# [WHAT YOU SHOULD DO]
Write an exact copy of the entries below that leaves out all pictures.

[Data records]
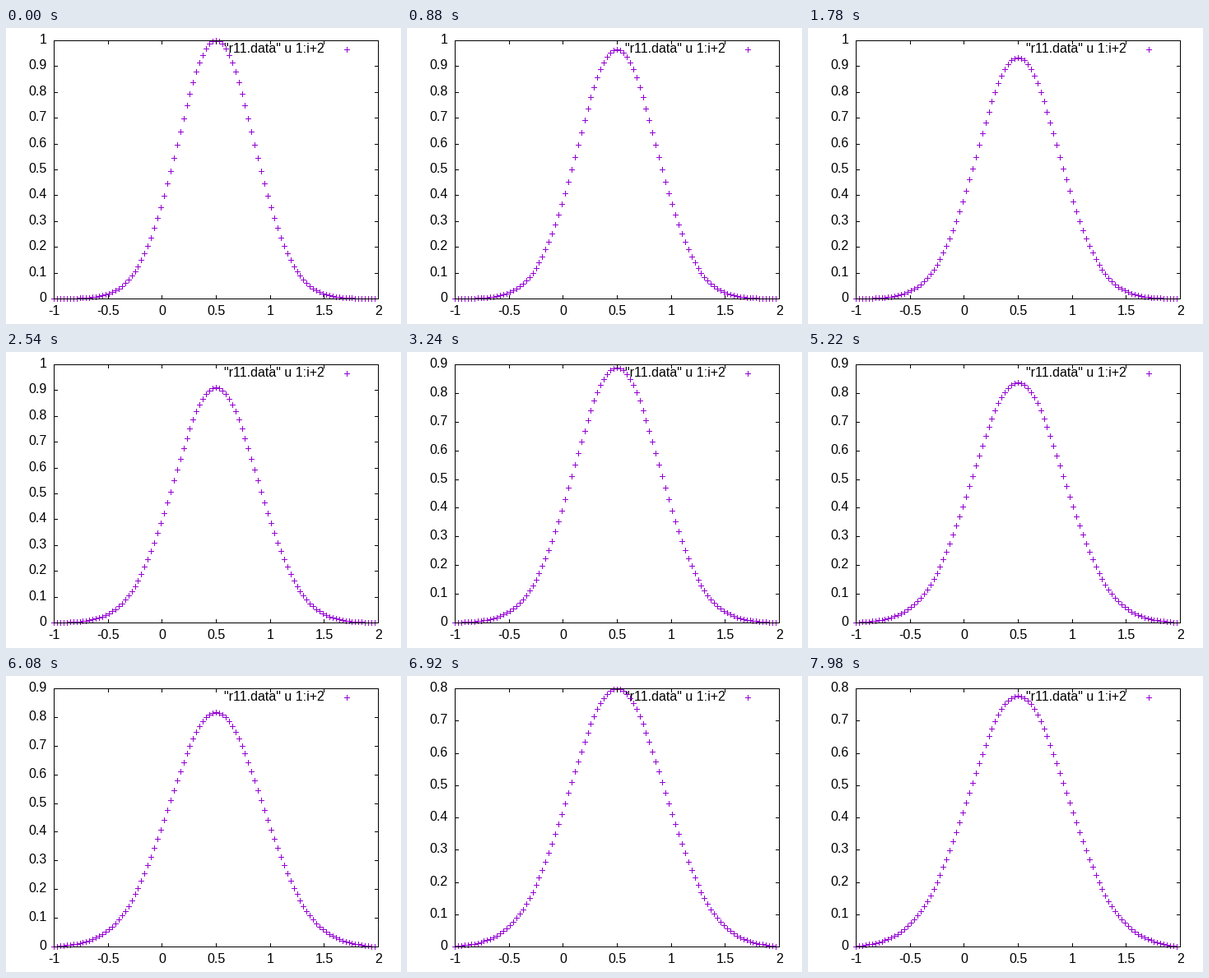
A matplotlib script that plays this animation: 480 px wide and 360 px high, repeating every 8000 ms.

```python
import numpy as np
import matplotlib.pyplot as plt
from matplotlib.animation import FuncAnimation

W, H, DPI = 480, 360, 100
PX = 72 / DPI                      # one pixel in points
LEFT, RIGHT, TOP, BOTTOM = 58, 452, 15, 329
STEPS, POINTS = 400, 100
R = 0.114                          # diffusion number per step
PURPLE = "#9400d3"

plt.rcParams["font.family"] = "Liberation Sans"


def diffuse():
    """Explicit heat equation with fixed ends, one row per step."""
    x = -1 + 0.03 * np.arange(POINTS)
    u = np.exp(-4 * (x - 0.5) ** 2)
    rows = [u]
    for _ in range(STEPS - 1):
        v = u.copy()
        v[1:-1] += R * (u[2:] - 2 * u[1:-1] + u[:-2])
        rows.append(v)
        u = v
    return x, np.array(rows)


def to_px(value):
    return np.floor(value + 0.5)


def join(segments):
    """Chain (x0, y0, x1, y1) segments into one broken line."""
    s = np.asarray(segments, float)
    gap = np.full(len(s), np.nan)
    xs = np.column_stack([s[:, 0], s[:, 2], gap]).ravel()
    ys = np.column_stack([s[:, 1], s[:, 3], gap]).ravel()
    return xs, ys


def hline(x0, x1, y):
    return (x0 - 0.5, y, x1 + 0.5, y)


def vline(x, y0, y1):
    return (x, y0 - 0.5, x, y1 + 0.5)


def crosses(xs, ys):
    return join([hline(x - 3, x + 3, y) for x, y in zip(xs, ys)]
                + [vline(x, y - 3, y + 3) for x, y in zip(xs, ys)])


fig = plt.figure(figsize=(W / DPI, H / DPI), dpi=DPI, facecolor="white")
ax = fig.add_axes([0, 0, 1, 1])
ax.set_xlim(-0.5, W - 0.5)
ax.set_ylim(H - 0.5, -0.5)
ax.axis("off")


def pen(color, z):
    line, = ax.plot([], [], color=color, lw=PX, zorder=z,
                    solid_capstyle="butt", snap=False)
    return line


def label(x, y, text, ha):
    return ax.text(x, y, text, ha=ha, va="baseline", fontsize=16 * PX,
                   color="black", zorder=2)


grid_x, field = diffuse()
mark_x = to_px(LEFT + (RIGHT - LEFT) * (grid_x + 1) / 3)

# Border and x axis
fixed = [hline(LEFT, RIGHT, TOP), hline(LEFT, RIGHT, BOTTOM),
         vline(LEFT, TOP, BOTTOM), vline(RIGHT, TOP, BOTTOM)]
for k in range(7):
    tick = to_px(LEFT + (RIGHT - LEFT) * k / 6)
    fixed += [vline(tick, TOP, TOP + 4), vline(tick, BOTTOM - 4, BOTTOM)]
    label(tick, 348.6, f"{-1 + k / 2:g}", "center")
pen("black", 4).set_data(*join(fixed))

# Key
label(386, 29.6, '"r11.data" u 1:i+2', "right")
pen(PURPLE, 3).set_data(*crosses([414], [26]))

points = pen(PURPLE, 3)
y_ticks = pen("black", 4)
y_labels = [label(49, 0, f"{k / 10:g}", "right") for k in range(11)]


def draw(i):
    u = field[i]
    tenths = int(np.ceil(u.max() * 10 - 1e-9))
    scale = (BOTTOM - TOP) * 10 / tenths
    points.set_data(*crosses(mark_x, to_px(BOTTOM - scale * u)))

    segments = []
    for k, text in enumerate(y_labels):
        text.set_visible(k <= tenths)
        if k <= tenths:
            y = to_px(BOTTOM - scale * k / 10)
            text.set_y(y + 3.6)
            segments += [hline(LEFT, LEFT + 4, y), hline(RIGHT - 4, RIGHT, y)]
    y_ticks.set_data(*join(segments))
    return [points, y_ticks, *y_labels]


anim = FuncAnimation(fig, draw, frames=STEPS, interval=20, repeat=True,
                     repeat_delay=0, blit=False)
plt.show()
```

# [TASK SOLUTION]
A matplotlib script that plays this animation: 480 px wide and 360 px high, repeating every 8000 ms.

```python
import numpy as np
import matplotlib.pyplot as plt
from matplotlib.animation import FuncAnimation

W, H, DPI = 480, 360, 100
PX = 72 / DPI                      # one pixel in points
LEFT, RIGHT, TOP, BOTTOM = 58, 452, 15, 329
STEPS, POINTS = 400, 100
R = 0.114                          # diffusion number per step
PURPLE = "#9400d3"

plt.rcParams["font.family"] = "Liberation Sans"


def diffuse():
    """Explicit heat equation with fixed ends, one row per step."""
    x = -1 + 0.03 * np.arange(POINTS)
    u = np.exp(-4 * (x - 0.5) ** 2)
    rows = [u]
    for _ in range(STEPS - 1):
        v = u.copy()
        v[1:-1] += R * (u[2:] - 2 * u[1:-1] + u[:-2])
        rows.append(v)
        u = v
    return x, np.array(rows)


def to_px(value):
    return np.floor(value + 0.5)


def join(segments):
    """Chain (x0, y0, x1, y1) segments into one broken line."""
    s = np.asarray(segments, float)
    gap = np.full(len(s), np.nan)
    xs = np.column_stack([s[:, 0], s[:, 2], gap]).ravel()
    ys = np.column_stack([s[:, 1], s[:, 3], gap]).ravel()
    return xs, ys


def hline(x0, x1, y):
    return (x0 - 0.5, y, x1 + 0.5, y)


def vline(x, y0, y1):
    return (x, y0 - 0.5, x, y1 + 0.5)


def crosses(xs, ys):
    return join([hline(x - 3, x + 3, y) for x, y in zip(xs, ys)]
                + [vline(x, y - 3, y + 3) for x, y in zip(xs, ys)])


fig = plt.figure(figsize=(W / DPI, H / DPI), dpi=DPI, facecolor="white")
ax = fig.add_axes([0, 0, 1, 1])
ax.set_xlim(-0.5, W - 0.5)
ax.set_ylim(H - 0.5, -0.5)
ax.axis("off")


def pen(color, z):
    line, = ax.plot([], [], color=color, lw=PX, zorder=z,
                    solid_capstyle="butt", snap=False)
    return line


def label(x, y, text, ha):
    return ax.text(x, y, text, ha=ha, va="baseline", fontsize=16 * PX,
                   color="black", zorder=2)


grid_x, field = diffuse()
mark_x = to_px(LEFT + (RIGHT - LEFT) * (grid_x + 1) / 3)

# Border and x axis
fixed = [hline(LEFT, RIGHT, TOP), hline(LEFT, RIGHT, BOTTOM),
         vline(LEFT, TOP, BOTTOM), vline(RIGHT, TOP, BOTTOM)]
for k in range(7):
    tick = to_px(LEFT + (RIGHT - LEFT) * k / 6)
    fixed += [vline(tick, TOP, TOP + 4), vline(tick, BOTTOM - 4, BOTTOM)]
    label(tick, 348.6, f"{-1 + k / 2:g}", "center")
pen("black", 4).set_data(*join(fixed))

# Key
label(386, 29.6, '"r11.data" u 1:i+2', "right")
pen(PURPLE, 3).set_data(*crosses([414], [26]))

points = pen(PURPLE, 3)
y_ticks = pen("black", 4)
y_labels = [label(49, 0, f"{k / 10:g}", "right") for k in range(11)]


def draw(i):
    u = field[i]
    tenths = int(np.ceil(u.max() * 10 - 1e-9))
    scale = (BOTTOM - TOP) * 10 / tenths
    points.set_data(*crosses(mark_x, to_px(BOTTOM - scale * u)))

    segments = []
    for k, text in enumerate(y_labels):
        text.set_visible(k <= tenths)
        if k <= tenths:
            y = to_px(BOTTOM - scale * k / 10)
            text.set_y(y + 3.6)
            segments += [hline(LEFT, LEFT + 4, y), hline(RIGHT - 4, RIGHT, y)]
    y_ticks.set_data(*join(segments))
    return [points, y_ticks, *y_labels]


anim = FuncAnimation(fig, draw, frames=STEPS, interval=20, repeat=True,
                     repeat_delay=0, blit=False)
plt.show()
```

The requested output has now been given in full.